The Laws of Nature

Tuesday, October 27, 2009

The Role of Beauty in Art

Last year I attended a lecture entitled "What is Art?" given by Arthur Danto, Professor Emeritus in Philosophy from Columbia University and art critic for the New York Times and Art Forum. In defining art, he identified two criteria necessary for something to be deemed a work of art: 1) it has meaning, and 2) it embodies that meaning. (This inspired me to begin teaching workshops across the country based on concept development.) But, Danto asks, what about aesthetics? Should art have an aesthetic dimension? NO, he says. Beauty is important in life, but not in art. He cited Duchamp who viewed beauty as "retinal flutter" and pointed out the Dada movement as examples. So, Danto adds, beauty is important in life, and certainly is one of the virtues, but art isn't impoverished if it isn't beautiful. ART IS AN AESTHETIC OF MEANING, it needs conceptual weight.
I agree with Dantoto a point. Although I tend to make eggshells look beautiful, that's not the point. It's really about the concept - FRAGILITY - of the psyche, of life, of our investments and the beauty that can be found in chaos, in the fragments of our psyches, in the remains. If you'd like to read a really great opinion about all this, please read Margaret Ryall's blog: She wrote an informed response to my comments on Danto and beauty on her October 21st entry comments area. Take a look!

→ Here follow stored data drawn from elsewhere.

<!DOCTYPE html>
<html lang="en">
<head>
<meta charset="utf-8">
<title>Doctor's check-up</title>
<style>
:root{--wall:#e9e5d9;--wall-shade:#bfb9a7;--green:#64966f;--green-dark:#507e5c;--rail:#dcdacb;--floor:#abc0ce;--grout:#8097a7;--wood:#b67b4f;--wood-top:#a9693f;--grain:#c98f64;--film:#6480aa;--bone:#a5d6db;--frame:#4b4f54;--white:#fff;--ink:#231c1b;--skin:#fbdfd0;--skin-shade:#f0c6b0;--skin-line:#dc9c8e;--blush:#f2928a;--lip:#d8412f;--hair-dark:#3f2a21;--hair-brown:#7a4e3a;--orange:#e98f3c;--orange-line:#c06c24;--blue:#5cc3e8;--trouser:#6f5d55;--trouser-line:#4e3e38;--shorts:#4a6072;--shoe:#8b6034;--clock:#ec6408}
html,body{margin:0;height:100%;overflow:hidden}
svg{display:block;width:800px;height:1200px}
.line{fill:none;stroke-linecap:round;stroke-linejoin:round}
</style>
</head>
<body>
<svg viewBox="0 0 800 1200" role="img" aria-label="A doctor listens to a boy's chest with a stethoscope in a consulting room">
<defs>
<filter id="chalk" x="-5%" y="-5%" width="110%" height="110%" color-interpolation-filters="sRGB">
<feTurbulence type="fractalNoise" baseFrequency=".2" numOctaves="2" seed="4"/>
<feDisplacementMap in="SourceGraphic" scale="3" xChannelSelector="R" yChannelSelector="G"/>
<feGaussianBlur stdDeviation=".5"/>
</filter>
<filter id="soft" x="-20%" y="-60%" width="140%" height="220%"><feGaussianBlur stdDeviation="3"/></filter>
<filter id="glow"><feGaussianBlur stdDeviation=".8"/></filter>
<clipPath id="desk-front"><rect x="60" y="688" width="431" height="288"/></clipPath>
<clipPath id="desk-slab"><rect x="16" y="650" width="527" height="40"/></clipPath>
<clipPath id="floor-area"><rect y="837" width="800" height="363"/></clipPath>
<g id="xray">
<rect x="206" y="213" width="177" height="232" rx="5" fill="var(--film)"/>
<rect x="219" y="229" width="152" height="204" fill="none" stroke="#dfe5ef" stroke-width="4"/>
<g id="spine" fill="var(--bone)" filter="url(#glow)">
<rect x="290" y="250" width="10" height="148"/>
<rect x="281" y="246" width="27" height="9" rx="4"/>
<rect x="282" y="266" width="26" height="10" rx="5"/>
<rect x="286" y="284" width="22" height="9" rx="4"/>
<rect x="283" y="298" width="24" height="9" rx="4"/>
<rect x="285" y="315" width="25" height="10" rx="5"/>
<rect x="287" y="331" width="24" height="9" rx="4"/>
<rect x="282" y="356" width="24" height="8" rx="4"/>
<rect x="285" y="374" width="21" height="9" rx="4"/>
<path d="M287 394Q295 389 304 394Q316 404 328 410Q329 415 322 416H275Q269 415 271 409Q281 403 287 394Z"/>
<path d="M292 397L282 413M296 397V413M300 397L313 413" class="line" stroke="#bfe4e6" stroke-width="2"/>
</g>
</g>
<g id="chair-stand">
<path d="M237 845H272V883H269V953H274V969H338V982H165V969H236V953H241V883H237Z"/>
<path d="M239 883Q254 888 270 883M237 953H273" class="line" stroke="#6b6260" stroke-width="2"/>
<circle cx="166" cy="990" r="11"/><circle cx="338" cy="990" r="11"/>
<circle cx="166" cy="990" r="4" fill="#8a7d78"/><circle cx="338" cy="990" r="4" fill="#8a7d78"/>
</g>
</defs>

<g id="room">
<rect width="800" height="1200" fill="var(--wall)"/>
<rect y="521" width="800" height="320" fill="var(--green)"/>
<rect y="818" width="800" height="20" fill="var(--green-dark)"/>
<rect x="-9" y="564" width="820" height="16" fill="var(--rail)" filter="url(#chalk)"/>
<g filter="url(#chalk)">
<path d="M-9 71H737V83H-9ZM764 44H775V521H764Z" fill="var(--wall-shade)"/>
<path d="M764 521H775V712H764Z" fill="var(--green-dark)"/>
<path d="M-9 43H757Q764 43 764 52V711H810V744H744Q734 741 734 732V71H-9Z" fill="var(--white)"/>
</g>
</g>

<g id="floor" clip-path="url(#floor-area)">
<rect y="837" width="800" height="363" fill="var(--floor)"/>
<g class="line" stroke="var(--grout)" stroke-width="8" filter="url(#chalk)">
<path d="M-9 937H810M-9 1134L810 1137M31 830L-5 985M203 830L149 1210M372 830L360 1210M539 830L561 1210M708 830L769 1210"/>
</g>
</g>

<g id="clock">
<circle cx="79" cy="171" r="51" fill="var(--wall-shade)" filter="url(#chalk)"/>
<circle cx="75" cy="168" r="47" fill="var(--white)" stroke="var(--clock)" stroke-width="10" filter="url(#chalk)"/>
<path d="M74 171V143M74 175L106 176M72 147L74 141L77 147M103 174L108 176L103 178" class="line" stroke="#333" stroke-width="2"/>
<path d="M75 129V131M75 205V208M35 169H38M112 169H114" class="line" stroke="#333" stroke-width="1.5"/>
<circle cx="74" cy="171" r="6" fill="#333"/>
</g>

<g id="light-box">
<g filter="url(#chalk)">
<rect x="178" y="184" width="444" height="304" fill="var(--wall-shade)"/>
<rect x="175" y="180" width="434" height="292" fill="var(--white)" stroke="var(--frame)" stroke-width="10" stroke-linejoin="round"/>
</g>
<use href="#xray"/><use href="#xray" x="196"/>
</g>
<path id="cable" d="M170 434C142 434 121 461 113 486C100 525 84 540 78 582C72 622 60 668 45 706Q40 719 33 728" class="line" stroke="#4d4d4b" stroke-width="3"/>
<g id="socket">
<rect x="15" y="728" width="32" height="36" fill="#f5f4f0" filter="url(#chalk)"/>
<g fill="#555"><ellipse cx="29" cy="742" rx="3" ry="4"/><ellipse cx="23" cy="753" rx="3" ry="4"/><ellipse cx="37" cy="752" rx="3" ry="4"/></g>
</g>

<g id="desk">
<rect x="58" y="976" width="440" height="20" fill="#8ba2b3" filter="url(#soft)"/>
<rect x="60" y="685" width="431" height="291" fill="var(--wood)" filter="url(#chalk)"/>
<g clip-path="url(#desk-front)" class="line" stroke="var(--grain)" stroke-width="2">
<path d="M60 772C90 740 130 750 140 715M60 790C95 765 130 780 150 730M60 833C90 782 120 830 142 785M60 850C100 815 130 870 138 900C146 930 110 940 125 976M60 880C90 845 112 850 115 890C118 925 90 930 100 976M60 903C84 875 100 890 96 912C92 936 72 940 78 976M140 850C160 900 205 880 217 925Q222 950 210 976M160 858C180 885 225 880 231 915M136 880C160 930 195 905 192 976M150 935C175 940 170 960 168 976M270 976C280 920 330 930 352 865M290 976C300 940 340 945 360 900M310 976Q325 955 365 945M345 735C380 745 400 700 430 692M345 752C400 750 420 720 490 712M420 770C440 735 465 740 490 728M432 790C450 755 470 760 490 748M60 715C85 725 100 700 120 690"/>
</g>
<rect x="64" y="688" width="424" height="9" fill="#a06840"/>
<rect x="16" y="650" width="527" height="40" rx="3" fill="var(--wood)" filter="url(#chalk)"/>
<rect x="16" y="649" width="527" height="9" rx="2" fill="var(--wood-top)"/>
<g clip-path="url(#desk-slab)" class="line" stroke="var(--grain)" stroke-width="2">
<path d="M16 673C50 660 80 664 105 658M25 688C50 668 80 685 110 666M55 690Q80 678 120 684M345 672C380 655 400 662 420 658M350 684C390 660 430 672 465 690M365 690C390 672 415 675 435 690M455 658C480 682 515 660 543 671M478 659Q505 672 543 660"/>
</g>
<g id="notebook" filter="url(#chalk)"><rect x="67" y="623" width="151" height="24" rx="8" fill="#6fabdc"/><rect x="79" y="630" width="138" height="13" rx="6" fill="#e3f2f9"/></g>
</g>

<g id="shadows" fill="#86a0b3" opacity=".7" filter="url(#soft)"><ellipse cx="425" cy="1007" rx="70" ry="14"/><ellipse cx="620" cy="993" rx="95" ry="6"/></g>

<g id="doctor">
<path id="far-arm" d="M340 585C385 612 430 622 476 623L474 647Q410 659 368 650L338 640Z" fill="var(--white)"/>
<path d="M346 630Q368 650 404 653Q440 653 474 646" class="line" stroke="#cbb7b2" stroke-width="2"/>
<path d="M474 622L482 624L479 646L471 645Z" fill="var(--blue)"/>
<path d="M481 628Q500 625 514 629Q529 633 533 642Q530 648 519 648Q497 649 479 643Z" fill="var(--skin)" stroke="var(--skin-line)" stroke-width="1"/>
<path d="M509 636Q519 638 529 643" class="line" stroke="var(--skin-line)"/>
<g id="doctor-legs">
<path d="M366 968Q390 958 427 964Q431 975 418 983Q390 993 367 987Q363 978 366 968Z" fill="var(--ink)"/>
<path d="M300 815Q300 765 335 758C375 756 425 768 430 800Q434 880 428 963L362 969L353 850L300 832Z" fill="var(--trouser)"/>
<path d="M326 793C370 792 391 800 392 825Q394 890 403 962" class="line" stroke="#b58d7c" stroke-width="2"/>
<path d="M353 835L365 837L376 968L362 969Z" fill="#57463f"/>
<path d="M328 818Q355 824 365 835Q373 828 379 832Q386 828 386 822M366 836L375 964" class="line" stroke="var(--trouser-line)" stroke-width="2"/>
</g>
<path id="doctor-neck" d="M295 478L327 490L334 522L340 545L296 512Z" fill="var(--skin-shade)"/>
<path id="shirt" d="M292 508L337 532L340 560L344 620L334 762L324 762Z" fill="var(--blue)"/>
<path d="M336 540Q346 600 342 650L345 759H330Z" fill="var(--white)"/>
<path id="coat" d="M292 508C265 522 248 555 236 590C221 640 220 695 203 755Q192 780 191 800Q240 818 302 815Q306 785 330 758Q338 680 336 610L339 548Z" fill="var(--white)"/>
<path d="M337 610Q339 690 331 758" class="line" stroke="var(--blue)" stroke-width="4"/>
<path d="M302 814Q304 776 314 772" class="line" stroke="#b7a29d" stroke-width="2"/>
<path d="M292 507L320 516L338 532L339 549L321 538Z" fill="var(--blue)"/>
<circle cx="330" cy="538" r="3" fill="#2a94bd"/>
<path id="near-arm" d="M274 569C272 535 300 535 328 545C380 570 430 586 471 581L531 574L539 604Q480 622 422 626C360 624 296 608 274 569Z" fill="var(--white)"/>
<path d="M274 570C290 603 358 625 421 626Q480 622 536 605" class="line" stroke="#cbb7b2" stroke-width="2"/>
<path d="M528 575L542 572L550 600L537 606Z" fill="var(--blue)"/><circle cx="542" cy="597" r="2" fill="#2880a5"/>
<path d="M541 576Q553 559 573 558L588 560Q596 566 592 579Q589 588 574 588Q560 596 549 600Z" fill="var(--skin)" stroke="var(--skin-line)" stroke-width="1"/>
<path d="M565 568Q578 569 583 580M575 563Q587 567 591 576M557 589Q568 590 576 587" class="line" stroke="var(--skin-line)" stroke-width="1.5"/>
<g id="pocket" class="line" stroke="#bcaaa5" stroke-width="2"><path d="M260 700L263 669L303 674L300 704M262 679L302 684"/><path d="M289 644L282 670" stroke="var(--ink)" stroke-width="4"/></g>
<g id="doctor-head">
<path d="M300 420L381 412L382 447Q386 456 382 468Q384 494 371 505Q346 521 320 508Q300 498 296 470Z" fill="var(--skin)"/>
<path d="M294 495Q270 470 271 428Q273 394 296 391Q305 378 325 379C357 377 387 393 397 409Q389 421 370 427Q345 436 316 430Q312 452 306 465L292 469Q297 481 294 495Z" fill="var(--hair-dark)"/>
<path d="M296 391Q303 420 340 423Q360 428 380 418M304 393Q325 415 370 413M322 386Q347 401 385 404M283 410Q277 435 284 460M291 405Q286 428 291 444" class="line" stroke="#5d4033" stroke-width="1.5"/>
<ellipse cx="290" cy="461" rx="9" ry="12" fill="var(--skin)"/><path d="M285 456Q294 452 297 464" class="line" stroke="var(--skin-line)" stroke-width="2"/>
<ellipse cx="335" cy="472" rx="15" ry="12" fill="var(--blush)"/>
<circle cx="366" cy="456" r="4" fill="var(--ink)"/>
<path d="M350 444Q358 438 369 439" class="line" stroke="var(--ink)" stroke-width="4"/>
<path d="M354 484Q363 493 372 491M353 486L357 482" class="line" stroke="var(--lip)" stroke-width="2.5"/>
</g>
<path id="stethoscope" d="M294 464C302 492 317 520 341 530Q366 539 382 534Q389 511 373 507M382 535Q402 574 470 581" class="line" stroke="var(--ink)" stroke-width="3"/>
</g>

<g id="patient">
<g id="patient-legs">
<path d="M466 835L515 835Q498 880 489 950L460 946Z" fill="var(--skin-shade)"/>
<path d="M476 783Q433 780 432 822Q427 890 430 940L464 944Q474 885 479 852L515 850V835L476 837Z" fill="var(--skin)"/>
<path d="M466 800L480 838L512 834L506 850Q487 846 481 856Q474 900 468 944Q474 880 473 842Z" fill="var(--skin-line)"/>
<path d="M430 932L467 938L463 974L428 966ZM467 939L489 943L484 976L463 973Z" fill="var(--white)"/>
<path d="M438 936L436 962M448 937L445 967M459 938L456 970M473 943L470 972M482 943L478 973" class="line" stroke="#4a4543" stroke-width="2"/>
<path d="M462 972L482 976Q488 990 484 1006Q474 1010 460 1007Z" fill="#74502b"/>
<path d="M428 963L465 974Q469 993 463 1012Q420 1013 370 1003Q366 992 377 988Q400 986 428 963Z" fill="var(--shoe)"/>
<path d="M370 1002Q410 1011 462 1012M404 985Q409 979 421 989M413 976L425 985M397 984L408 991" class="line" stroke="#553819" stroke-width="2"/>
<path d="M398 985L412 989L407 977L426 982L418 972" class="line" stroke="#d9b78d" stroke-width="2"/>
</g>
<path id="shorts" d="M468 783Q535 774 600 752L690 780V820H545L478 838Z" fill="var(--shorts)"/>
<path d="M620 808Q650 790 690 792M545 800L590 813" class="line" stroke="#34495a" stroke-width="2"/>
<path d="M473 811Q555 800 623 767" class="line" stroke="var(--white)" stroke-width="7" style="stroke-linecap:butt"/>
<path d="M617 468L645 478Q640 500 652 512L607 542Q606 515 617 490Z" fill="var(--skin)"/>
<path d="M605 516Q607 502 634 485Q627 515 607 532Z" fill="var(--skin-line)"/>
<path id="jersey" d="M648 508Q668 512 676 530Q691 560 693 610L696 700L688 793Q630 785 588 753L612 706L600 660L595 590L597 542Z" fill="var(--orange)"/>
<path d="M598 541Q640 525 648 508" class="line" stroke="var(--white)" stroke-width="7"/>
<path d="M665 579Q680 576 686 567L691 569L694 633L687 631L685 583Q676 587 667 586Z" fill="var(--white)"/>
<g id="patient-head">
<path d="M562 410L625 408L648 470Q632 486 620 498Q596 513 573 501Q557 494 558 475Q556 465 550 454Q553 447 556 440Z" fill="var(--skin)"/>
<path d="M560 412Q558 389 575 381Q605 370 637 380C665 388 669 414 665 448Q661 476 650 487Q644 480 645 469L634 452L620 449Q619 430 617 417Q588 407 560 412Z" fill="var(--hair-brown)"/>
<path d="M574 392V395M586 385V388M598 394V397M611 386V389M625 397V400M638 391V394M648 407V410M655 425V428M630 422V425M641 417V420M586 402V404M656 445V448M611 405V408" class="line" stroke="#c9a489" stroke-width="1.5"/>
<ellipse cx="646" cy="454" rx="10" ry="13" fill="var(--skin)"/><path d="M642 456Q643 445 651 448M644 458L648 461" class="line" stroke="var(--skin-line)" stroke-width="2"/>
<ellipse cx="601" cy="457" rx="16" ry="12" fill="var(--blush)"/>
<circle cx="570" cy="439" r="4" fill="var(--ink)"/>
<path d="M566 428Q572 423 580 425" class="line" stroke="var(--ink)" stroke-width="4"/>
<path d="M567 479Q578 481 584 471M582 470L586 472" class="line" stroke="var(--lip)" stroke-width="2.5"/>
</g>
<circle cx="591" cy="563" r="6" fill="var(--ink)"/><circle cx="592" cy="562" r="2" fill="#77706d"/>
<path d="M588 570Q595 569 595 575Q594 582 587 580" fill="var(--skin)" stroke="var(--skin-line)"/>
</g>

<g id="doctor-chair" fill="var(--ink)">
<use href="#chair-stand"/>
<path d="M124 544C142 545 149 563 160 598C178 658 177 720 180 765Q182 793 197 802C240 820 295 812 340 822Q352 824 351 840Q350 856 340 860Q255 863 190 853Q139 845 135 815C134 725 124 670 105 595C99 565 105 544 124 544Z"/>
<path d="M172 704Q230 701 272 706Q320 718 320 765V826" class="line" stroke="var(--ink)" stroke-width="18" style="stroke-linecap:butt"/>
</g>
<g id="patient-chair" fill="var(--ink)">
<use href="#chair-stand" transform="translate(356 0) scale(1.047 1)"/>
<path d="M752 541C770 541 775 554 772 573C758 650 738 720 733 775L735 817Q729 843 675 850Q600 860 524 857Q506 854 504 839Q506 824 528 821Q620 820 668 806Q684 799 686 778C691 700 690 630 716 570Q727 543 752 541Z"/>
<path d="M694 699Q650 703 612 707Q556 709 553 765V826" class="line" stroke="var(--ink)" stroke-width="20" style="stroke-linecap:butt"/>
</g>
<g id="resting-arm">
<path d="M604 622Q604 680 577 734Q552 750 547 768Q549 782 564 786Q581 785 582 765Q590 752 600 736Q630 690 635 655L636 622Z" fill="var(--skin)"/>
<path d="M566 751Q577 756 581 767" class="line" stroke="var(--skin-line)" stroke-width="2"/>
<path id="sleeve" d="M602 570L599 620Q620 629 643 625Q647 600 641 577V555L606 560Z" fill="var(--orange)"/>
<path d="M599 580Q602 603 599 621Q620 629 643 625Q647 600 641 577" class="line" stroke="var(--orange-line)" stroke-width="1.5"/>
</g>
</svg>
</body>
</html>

Unknown said...

and then there is beauty in the eye of the beholder...beautiful in one culture is not in another. I just came back from Margaret's blog. I love an intellectual joust now and then.

-Don said...

As I was reading your post I was thinking about how I wanted to respond. I'm really tired of work often being dismissed by critics and those who write about art because it has aesthetic beauty. That's like assuming a cheerleader is stupid and has no substance just because she's pretty and full of life. ...And then you pointed me to Margaret's response and I thought, "Yay, someone else feels that way, too". She just put it in a much more concise and diplomatic way.

Thanks for keeping this dialog flowing. I found out a long time ago that I learn more about myself as I'm forced to view how others see things.

BTW, are the paintings associated with your most recent postings new? At least, they are to me and I have been enjoying them tremendously. The colors on the one for this post are spectacular.


Unknown said...

Good point, Sheila! Thanks :)

Thanks, Don, for your substantive comments. I know, I know ... sometimes my head hurts, too! :)
The painting on this post is about 2 years old but the other recent posts are new ones - "mini's". Thanks!